== Exercise material ==

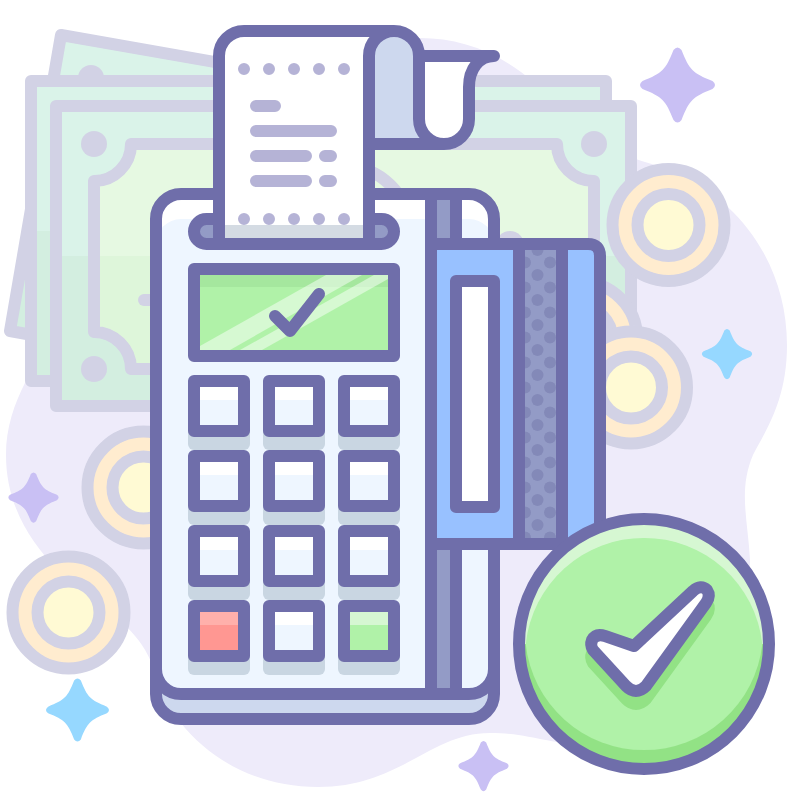
<!DOCTYPE html>
<html lang="en">
<head>
<meta charset="utf-8">
<title>Card payment approved</title>
<style>
:root {
  --ink: #6f6eaa; --ink-faded: #d2d2e5; --print: #b5b3d6;
  --backdrop: #eeebfa; --paper: #ffffff; --paper-back: #cdd8ee; --paper-shade: #d4dbe3;
  --body: #eef6ff; --groove: #939bc6; --grip: #8389b8; --key-shade: #c9d6e2;
  --card: #98c1ff;
  --green: #b0f2a8; --green-light: #d6f7d2; --green-mid: #a5e79e; --green-deep: #92e285;
  --red: #ff9792; --red-light: #ffb0ab;
  --note: #daf3e9; --note-low: #d3eee0; --note-inner: #e6f9e2; --note-inner-low: #def6da;
  --coin: #ffeccf; --coin-core: #fffad4;
  --violet: #c9c0f4; --sky: #96d8ff;
}
html, body { margin: 0; width: 800px; height: 800px; overflow: hidden; background: var(--paper); }
svg { display: block; }
.line { fill: none; stroke: var(--ink); stroke-width: 12; }
.round { stroke-linecap: round; stroke-linejoin: round; }
.faded { fill: none; stroke: var(--ink-faded); stroke-width: 12; stroke-linejoin: round; }
.faded-dot { fill: var(--ink-faded); }
.print { fill: none; stroke: var(--print); stroke-width: 12; stroke-linecap: round; }
.backdrop { fill: var(--backdrop); }
.paper { fill: var(--paper); }
.paper-back { fill: var(--paper-back); }
.paper-shade { fill: var(--paper-shade); }
.body { fill: var(--body); }
.groove { fill: var(--groove); }
.grip { fill: var(--grip); }
.key-shade { fill: var(--key-shade); }
.card { fill: var(--card); }
.green { fill: var(--green); }
.green-light { fill: var(--green-light); }
.green-mid { fill: var(--green-mid); }
.green-deep { fill: var(--green-deep); }
.glint { fill: var(--paper); opacity: .48; }
.red { fill: var(--red); }
.red-light { fill: var(--red-light); }
.note { fill: var(--note); }
.note-low { fill: var(--note-low); }
.note-inner { fill: var(--note-inner); }
.note-inner-low { fill: var(--note-inner-low); }
.coin { fill: var(--coin); }
.coin-core { fill: var(--coin-core); }
.violet { fill: var(--violet); }
.sky { fill: var(--sky); }
.tick { fill: var(--paper); stroke: var(--ink); stroke-width: 12; stroke-linejoin: round; }
.tick-shadow { fill: var(--green-deep); stroke: var(--green-deep); stroke-width: 12; stroke-linejoin: round; }
</style>
</head>
<body>
<svg width="800" height="800" viewBox="0 0 800 800" role="img" aria-label="Payment terminal with receipt, bank card and approval check mark">
  <defs>
    <g id="coin">
      <circle class="coin" r="56"/>
      <circle class="faded" r="56"/>
      <circle class="coin-core" r="31"/>
      <circle class="faded" r="31"/>
    </g>
    <path id="sparkle" d="M-4 -35Q0 -40 4 -35C12 -15 15 -12 35 -4Q40 0 35 4C15 12 12 15 4 35Q0 40 -4 35C-12 15 -15 12 -35 4Q-40 0 -35 -4C-15 -12 -12 -15 -4 -35Z"/>
    <rect id="key-base" class="key-shade" y="50" width="62" height="25" rx="6"/>
    <rect id="key-frame" class="line" x="6" y="6" width="50" height="50" stroke-linejoin="round"/>
    <g id="key">
      <use href="#key-base"/>
      <rect class="body" x="6" y="6" width="50" height="50"/>
      <rect class="paper" x="6" y="6" width="50" height="19"/>
      <use href="#key-frame"/>
    </g>
    <g id="key-row">
      <use href="#key"/>
      <use href="#key" x="75"/>
      <use href="#key" x="150"/>
    </g>
    <path id="tick" d="M592 640Q596 633 605 636L634 646L693 591Q701 584 707 590Q711 596 706 603L646 686Q636 696 626 686L593 650Q590 645 592 640Z"/>
    <path id="note-panel" d="M131 144H557A37 37 0 0 0 594 181V332A37 37 0 0 0 557 369H131A37 37 0 0 0 94 332V181A37 37 0 0 0 131 144Z"/>
    <pattern id="grip-dots" x="525" y="249" width="25" height="25" patternUnits="userSpaceOnUse">
      <circle class="grip" cx="12.5" cy="1" r="6"/>
      <circle class="grip" cx="12.5" cy="26" r="6"/>
      <circle class="grip" cx="0" cy="13.5" r="6"/>
      <circle class="grip" cx="25" cy="13.5" r="6"/>
    </pattern>
    <clipPath id="panel-clip"><use href="#note-panel"/></clipPath>
    <clipPath id="terminal-clip"><rect x="156" y="194" width="338" height="525" rx="25"/></clipPath>
    <clipPath id="screen-clip"><rect x="200" y="275" width="188" height="75"/></clipPath>
  </defs>

  <path class="backdrop" d="M318 787C260 787 212 762 180 722C150 680 162 662 125 625C60 580 6 530 6 455C6 400 40 360 60 320L300 60C340 45 380 38 420 38C470 38 520 60 560 110C600 160 640 155 680 175C745 205 787 270 787 345C787 400 766 430 753 455C738 490 748 520 750 560C750 660 680 745 590 745C550 745 530 733 490 733C430 733 400 787 318 787Z"/>

  <g id="banknotes">
    <path class="note" d="M61 35L300 77L250 374L10 331Z"/>
    <path class="note-low" d="M31 205L300 250L250 374L10 331Z"/>
    <path class="faded" d="M61 35L300 77L250 374L10 331Z"/>
    <circle class="faded-dot" cx="91" cy="78" r="13"/>
    <rect class="note" x="31" y="81" width="575" height="300"/>
    <rect class="note-low" x="31" y="231" width="575" height="150"/>
    <rect class="faded" x="31" y="81" width="575" height="300"/>
    <rect class="note" x="56" y="106" width="575" height="300"/>
    <rect class="note-low" x="56" y="256" width="575" height="150"/>
    <rect class="faded" x="56" y="106" width="575" height="300"/>
    <use class="note-inner" href="#note-panel"/>
    <rect class="note-inner-low" x="94" y="256" width="500" height="113" clip-path="url(#panel-clip)"/>
    <use class="faded" href="#note-panel"/>
    <circle class="faded" cx="344" cy="232" r="66"/>
    <circle class="faded-dot" cx="94" cy="144" r="13"/>
    <circle class="faded-dot" cx="594" cy="144" r="13"/>
    <circle class="faded-dot" cx="94" cy="369" r="13"/>
    <circle class="faded-dot" cx="510" cy="245" r="14"/>
    <path class="faded round" d="M144 300H160"/>
  </g>

  <g id="coins">
    <use href="#coin" x="668.5" y="225"/>
    <use href="#coin" x="581" y="338"/>
    <use href="#coin" x="631" y="387.5"/>
    <use href="#coin" x="143.5" y="487.5"/>
    <use href="#coin" x="68.5" y="612.5"/>
  </g>

  <g id="sparkles">
    <use class="violet" href="#sparkle" transform="translate(677.5 85)"/>
    <use class="sky" href="#sparkle" transform="translate(727 354) scale(.67)"/>
    <use class="violet" href="#sparkle" transform="translate(33.5 497.5) scale(.67)"/>
    <use class="sky" href="#sparkle" transform="translate(77.5 710) scale(.84)"/>
    <use class="violet" href="#sparkle" transform="translate(483.5 766) scale(.67)"/>
  </g>

  <g id="terminal">
    <g clip-path="url(#terminal-clip)">
      <rect class="paper-back" x="156" y="194" width="338" height="525"/>
      <rect class="paper" x="156" y="194" width="338" height="500" rx="25"/>
      <path class="body" d="M156 244A25 25 0 0 1 181 219H469A25 25 0 0 1 494 244V669A25 25 0 0 1 469 694H181A25 25 0 0 1 156 669Z"/>
      <rect class="groove" x="431" y="194" width="25" height="500"/>
      <path class="line" d="M456 194V694"/>
      <path class="line" d="M156 669A25 25 0 0 0 181 694H469A25 25 0 0 0 494 669"/>
    </g>
    <rect class="line" x="156" y="194" width="338" height="525" rx="25"/>
  </g>

  <g id="bank-card">
    <path class="card" d="M431 244H588Q600 244 600 256V544H431Z"/>
    <rect class="groove" x="519" y="244" width="43" height="300"/>
    <rect x="525" y="250" width="31" height="288" fill="url(#grip-dots)"/>
    <path class="line" d="M519 244V544M562 244V544"/>
    <path class="line" stroke-linejoin="round" d="M431 244H588Q600 244 600 256V544H431"/>
    <rect class="paper" x="456" y="281" width="38" height="226"/>
    <rect class="line round" x="456" y="281" width="38" height="226"/>
  </g>
  <path class="line" d="M431 194V694"/>

  <g id="receipt">
    <rect class="groove" x="194" y="219" width="200" height="25" rx="12.5"/>
    <rect class="line" x="194" y="219" width="200" height="25" rx="12.5"/>
    <path class="paper-back" d="M369 144V56A25 25 0 0 1 419 56V119A25 25 0 0 0 444 144Z"/>
    <path class="paper" d="M419 56H494C479 56 469 69 469 87V119A25 25 0 0 1 419 119Z"/>
    <path class="paper" d="M219 238V56A25 25 0 0 1 244 31H394A25 25 0 0 0 369 56V238Z"/>
    <rect class="paper-shade" x="219" y="225" width="150" height="13"/>
    <path class="line" d="M219 240V56A25 25 0 0 1 244 31H394A25 25 0 0 0 369 56V240"/>
    <path class="line round" d="M394 31A25 25 0 0 1 419 56V119A25 25 0 0 0 469 119V87C469 69 479 56 494 56H419M372 144H444"/>
    <path class="print" d="M244 69h0M269 69h0M294 69h0M319 69h0M344 69h0M244 219h0M269 219h0M294 219h0M319 219h0M344 219h0"/>
    <path class="print" d="M256 106H275M256 131H331M256 156H306M325 156H331M256 181H306M325 181H331"/>
  </g>

  <g id="screen">
    <rect class="green" x="194" y="269" width="200" height="87"/>
    <g clip-path="url(#screen-clip)">
      <rect class="green-mid" x="200" y="275" width="188" height="12"/>
      <path class="glint" d="M200 350V346L326 275H362L230 350Z"/>
      <path class="glint" d="M240 350L374 275H388V279L262 350Z"/>
    </g>
    <rect class="line round" x="194" y="269" width="200" height="87"/>
    <path class="line round" d="M275 316L290 331L319 294"/>
  </g>

  <g id="keypad">
    <use href="#key-row" x="188" y="375"/>
    <use href="#key-row" x="188" y="450"/>
    <use href="#key-row" x="188" y="525"/>
    <g id="cancel-key" transform="translate(188 600)">
      <use href="#key-base"/>
      <rect class="red" x="6" y="6" width="50" height="50"/>
      <rect class="red-light" x="6" y="6" width="50" height="19"/>
      <use href="#key-frame"/>
    </g>
    <g id="zero-key" transform="translate(263 600)">
      <use href="#key"/>
    </g>
    <g id="confirm-key" transform="translate(338 600)">
      <use href="#key-base"/>
      <rect class="green" x="6" y="6" width="50" height="50"/>
      <rect class="green-light" x="6" y="6" width="50" height="19"/>
      <use href="#key-frame"/>
    </g>
  </g>

  <g id="approved-badge">
    <circle class="green-deep" cx="644" cy="644" r="125"/>
    <path class="green-light" d="M519 644A125 125 0 0 1 769 644Z"/>
    <path class="green" d="M525.7 644A119 119 0 0 1 762.3 644A119 119 0 0 1 525.7 644Z"/>
    <circle class="line" cx="644" cy="644" r="125"/>
    <use class="tick-shadow" href="#tick" y="13"/>
    <use class="tick" href="#tick"/>
  </g>
</svg>
</body>
</html>
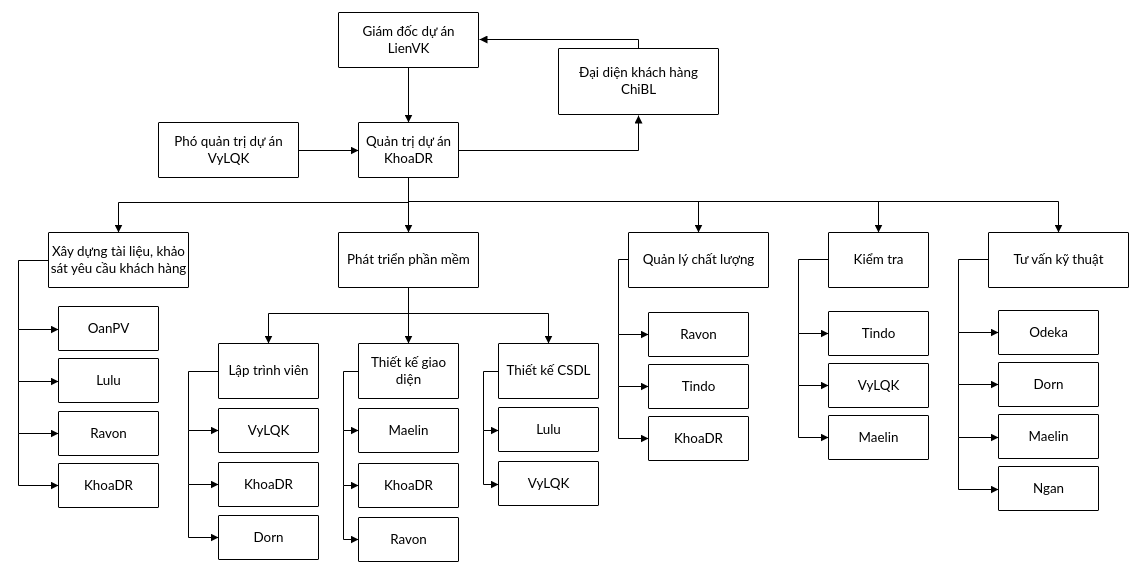
<!DOCTYPE html>
<html lang="vi">
<head>
<meta charset="utf-8">
<title>Sơ đồ tổ chức dự án</title>
<style>
:root {
  --paper: #ffffff;
  --ink: #000000;
}
* { box-sizing: border-box; margin: 0; padding: 0; }
html, body { width: 1141px; height: 574px; overflow: hidden; background: var(--paper); }
.chart {
  position: relative;
  width: 1141px;
  height: 574px;
  overflow: hidden;
  color: var(--ink);
  font: 400 13.4px/17px Lato, "Open Sans", sans-serif;
}
.connectors { position: absolute; left: 0; top: 0; }
.connectors path { fill: none; stroke: var(--ink); stroke-width: 1; }
.connectors .arrow-head { fill: var(--ink); stroke: none; }
.node {
  position: absolute;
  left: var(--x);
  top: var(--y);
  width: 141px;
  height: 56px;
  display: flex;
  align-items: center;
  justify-content: center;
  padding-bottom: 1px;
  border: 1px solid var(--ink);
  border-radius: 1px;
  background: var(--paper);
  text-align: center;
  white-space: nowrap;
}
.node.narrow { width: 101px; }
.node.client { width: 161px; height: 67px; }
.node.member { width: 101px; height: 45px; }
</style>
</head>
<body>
<main class="chart">
  <svg class="connectors" width="1141" height="574" viewBox="0 0 1141 574" aria-hidden="true">
    <defs>
      <marker id="arrow" markerUnits="userSpaceOnUse" markerWidth="8" markerHeight="8" refX="8" refY="4" orient="auto">
        <path class="arrow-head" d="M0 0L8 4L0 8Z"/>
      </marker>
    </defs>
    <g transform="translate(0.5 0.5)" marker-end="url(#arrow)">
      <g class="management-lines">
        <path d="M408 67V122"/>
        <path d="M298 150H358"/>
        <path d="M458 150H638V115"/>
        <path d="M638 48V39H479"/>
      </g>
      <g class="team-lines">
        <path d="M408 177V232"/>
        <path d="M408 202H118V232"/>
        <path d="M408 201H698V232"/>
        <path d="M408 201H878V232"/>
        <path d="M408 201H1058V232"/>
      </g>
      <g class="development-lines">
        <path d="M408 287V343"/>
        <path d="M408 313H268V343"/>
        <path d="M408 313H548V343"/>
      </g>
      <g class="document-lines">
        <path d="M48 260H18V329H58"/>
        <path d="M18 329V381H58"/>
        <path d="M18 381V433H58"/>
        <path d="M18 433V485H58"/>
      </g>
      <g class="programmer-lines">
        <path d="M218 371H188V430H218"/>
        <path d="M188 430V484H218"/>
        <path d="M188 484V537H218"/>
      </g>
      <g class="interface-lines">
        <path d="M358 371H343V430H358"/>
        <path d="M343 430V485H358"/>
        <path d="M343 485V539H358"/>
      </g>
      <g class="database-lines">
        <path d="M498 371H483V430H498"/>
        <path d="M483 430V484H498"/>
      </g>
      <g class="quality-lines">
        <path d="M628 259H618V334H648"/>
        <path d="M618 334V386H648"/>
        <path d="M618 386V438H648"/>
      </g>
      <g class="testing-lines">
        <path d="M828 259H798V333H828"/>
        <path d="M798 333V385H828"/>
        <path d="M798 385V437H828"/>
      </g>
      <g class="advisory-lines">
        <path d="M988 259H958V332H998"/>
        <path d="M958 332V384H998"/>
        <path d="M958 384V437H998"/>
        <path d="M958 437V489H998"/>
      </g>
    </g>
  </svg>

  <section class="management">
    <div class="node" style="--x:338px;--y:12px">Giám đốc dự án<br>LienVK</div>
    <div class="node client" style="--x:558px;--y:48px">Đại diện khách hàng<br>ChiBL</div>
    <div class="node" style="--x:158px;--y:122px">Phó quản trị dự án<br>VyLQK</div>
    <div class="node narrow" style="--x:358px;--y:122px">Quản trị dự án<br>KhoaDR</div>
  </section>

  <section class="documents">
    <div class="node" style="--x:48px;--y:232px">Xây dựng tài liệu, khảo<br>sát yêu cầu khách hàng</div>
    <div class="node member" style="--x:58px;--y:306px">OanPV</div>
    <div class="node member" style="--x:58px;--y:358px">Lulu</div>
    <div class="node member" style="--x:58px;--y:411px">Ravon</div>
    <div class="node member" style="--x:58px;--y:463px">KhoaDR</div>
  </section>

  <section class="development">
    <div class="node" style="--x:338px;--y:232px">Phát triển phần mềm</div>

    <div class="node narrow" style="--x:218px;--y:343px">Lập trình viên</div>
    <div class="node member" style="--x:218px;--y:408px">VyLQK</div>
    <div class="node member" style="--x:218px;--y:462px">KhoaDR</div>
    <div class="node member" style="--x:218px;--y:515px">Dorn</div>

    <div class="node narrow" style="--x:358px;--y:343px">Thiết kế giao<br>diện</div>
    <div class="node member" style="--x:358px;--y:408px">Maelin</div>
    <div class="node member" style="--x:358px;--y:463px">KhoaDR</div>
    <div class="node member" style="--x:358px;--y:517px">Ravon</div>

    <div class="node narrow" style="--x:498px;--y:343px">Thiết kế CSDL</div>
    <div class="node member" style="--x:498px;--y:407px">Lulu</div>
    <div class="node member" style="--x:498px;--y:461px">VyLQK</div>
  </section>

  <section class="quality">
    <div class="node" style="--x:628px;--y:232px">Quản lý chất lượng</div>
    <div class="node member" style="--x:648px;--y:312px">Ravon</div>
    <div class="node member" style="--x:648px;--y:364px">Tindo</div>
    <div class="node member" style="--x:648px;--y:416px">KhoaDR</div>
  </section>

  <section class="testing">
    <div class="node narrow" style="--x:828px;--y:232px">Kiểm tra</div>
    <div class="node member" style="--x:828px;--y:311px">Tindo</div>
    <div class="node member" style="--x:828px;--y:363px">VyLQK</div>
    <div class="node member" style="--x:828px;--y:415px">Maelin</div>
  </section>

  <section class="advisory">
    <div class="node" style="--x:988px;--y:232px">Tư vấn kỹ thuật</div>
    <div class="node member" style="--x:998px;--y:310px">Odeka</div>
    <div class="node member" style="--x:998px;--y:362px">Dorn</div>
    <div class="node member" style="--x:998px;--y:414px">Maelin</div>
    <div class="node member" style="--x:998px;--y:466px">Ngan</div>
  </section>
</main>
</body>
</html>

===

Copy each line of the data that includes the word "groove".

Answer section:
  --body: #eef6ff; --groove: #939bc6; --grip: #8389b8; --key-shade: #c9d6e2;
.groove { fill: var(--groove); }
      <rect class="groove" x="431" y="194" width="25" height="500"/>
    <rect class="groove" x="519" y="244" width="43" height="300"/>
    <rect class="groove" x="194" y="219" width="200" height="25" rx="12.5"/>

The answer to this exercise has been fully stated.